The state veterans services organization exists as a strong advocate for veteran affairs, moves its members toward those counties with a promise for independence and credibility, and openly opposes counties that meddle with services and staff members who are credentialed under the auspices of this visible organization.
Hernando County will struggle to attract future leaders for its county veterans services office. That leadership has been stripped in the business decision Kuhl allowed in placing Rags at the helm of county veterans services.
Deron Mikal, Brooksville
Veterans, make some noise about cutbacks
There comes a time when citizens must stand up for the rights of people ignorant of what county government does to pinch pennies.
In recent months, the county Veterans Services office has lost several very good service officers due to the noncompetitive wages Hernando County pays. To make matters worse, they have turned the county service office over to the human services entity that knows nothing about how to handle claims for compensation and pensions for disabled veterans.
There are 25,000 veterans in Hernando County, many of whom have disabilities and need attention by certified service officers. Although most service organizations, such as the VFW, American Legion, DAV and the Marine Corps League, are not supposed to be involved in politics, there comes a time when we, as private citizens, must stand up for our rights.
The county commissioners have cut the millage rate by a half-mill and have cut services to make up for the shortfall. There must be a direct link between the County Commission and the county service office, as it was before Ken Wrinkle died this year. As director of the county service office, there was direct communication with county commissioners.
There are weeks left before Election Day, and I feel an obligation to get the information out to all veterans of Hernando County about this serious situation.
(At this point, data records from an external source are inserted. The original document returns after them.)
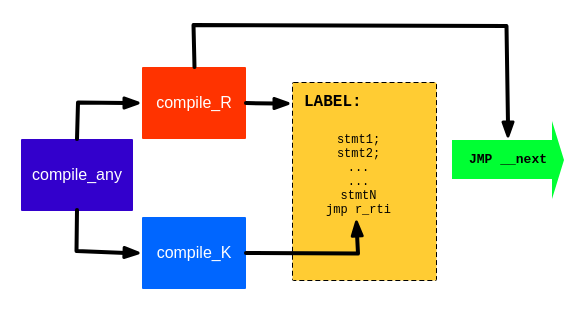
<!DOCTYPE html>
<html lang="en">
<head>
<meta charset="utf-8">
<title>Compile flow diagram</title>
<style>
:root {
  --paper: #fff;
  --ink: #000;
  --any: #3300cc;
  --run: #ff3300;
  --constant: #0066ff;
  --block: #ffcc33;
  --jump: #00ff33;
}
* { box-sizing: border-box; margin: 0; }
body { background: var(--paper); overflow: hidden; }
.diagram {
  position: relative;
  width: 585px;
  height: 309px;
  overflow: hidden;
  background: var(--paper);
  color: var(--ink);
}
.node {
  position: absolute;
  display: flex;
  align-items: center;
  justify-content: center;
  border-radius: 1px;
  color: var(--paper);
  font: 16px/20px "Liberation Sans", sans-serif;
  white-space: nowrap;
}
.node-any { left: 21px; top: 139px; width: 112px; height: 72px; background: var(--any); }
.node-r { left: 142px; top: 67px; width: 104px; height: 72px; background: var(--run); }
.node-k { left: 142px; top: 217px; width: 104px; height: 72px; background: var(--constant); }
.code-block {
  position: absolute;
  left: 292px;
  top: 82px;
  width: 145px;
  height: 199px;
  padding: 11px 0 0 12px;
  font-family: "Liberation Mono", monospace;
}
.code-block h2 { font-size: 16px; line-height: 19px; font-weight: 700; }
.statements {
  width: 109px;
  margin-top: 21px;
  font-size: 12px;
  line-height: 14px;
  text-align: center;
}
.jump-label {
  position: absolute;
  left: 452px;
  top: 150px;
  width: 112px;
  text-align: center;
  font: 700 13px/19px "Liberation Mono", monospace;
  white-space: nowrap;
}
.shapes, .connectors { position: absolute; left: 0; top: 0; }
.block-shape { fill: var(--block); stroke: var(--ink); stroke-width: 1; stroke-dasharray: 5 3; }
.jump-shape { fill: var(--jump); }
.connectors { fill: none; stroke: var(--ink); stroke-width: 4; stroke-linecap: round; stroke-linejoin: round; }
.head { fill: var(--ink); stroke-width: 3; }
</style>
</head>
<body>
<main class="diagram">
  <svg class="shapes" width="585" height="309" viewBox="0 0 585 309" aria-hidden="true">
    <rect class="block-shape" x="292.5" y="82.5" width="144" height="198" rx="1"/>
    <polygon class="jump-shape" points="452,140 552,140 552,121 564,160 552,199 552,179 452,179"/>
  </svg>

  <div class="node node-any">compile_any</div>
  <div class="node node-r">compile_R</div>
  <div class="node node-k">compile_K</div>

  <section class="code-block">
    <h2>LABEL:</h2>
    <div class="statements">
      <p>stmt1;</p>
      <p>stmt2;</p>
      <p>...</p>
      <p>...</p>
      <p>stmtN</p>
      <p>jmp r_rti</p>
    </div>
  </section>

  <p class="jump-label">JMP __next</p>

  <svg class="connectors" width="585" height="309" viewBox="0 0 585 309" aria-hidden="true">
    <defs>
      <polygon id="arrowhead" class="head" points="0,0 -14,-5 -14,5"/>
    </defs>
    <path d="M77 139 L78 102.5 L126 103"/>
    <use href="#arrowhead" x="138" y="103"/>
    <path d="M77 210 L76.5 251 L126 253"/>
    <use href="#arrowhead" transform="translate(138 253) rotate(2)"/>
    <path d="M246 103 L276 103.5"/>
    <use href="#arrowhead" x="288" y="103.5"/>
    <path d="M194.5 67 L193.5 25 L506.5 26 L508 124"/>
    <use href="#arrowhead" transform="translate(508 136) rotate(90)"/>
    <path d="M246 253 L358 253.5 L357 234"/>
    <use href="#arrowhead" transform="translate(356.5 222) rotate(-93)"/>
  </svg>
</main>
</body>
</html>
Organize a letter-writing campaign to let the commissioners know how serious the veterans of Hernando County feel about the current situation at the county service office.
Manas Miller, Brooksville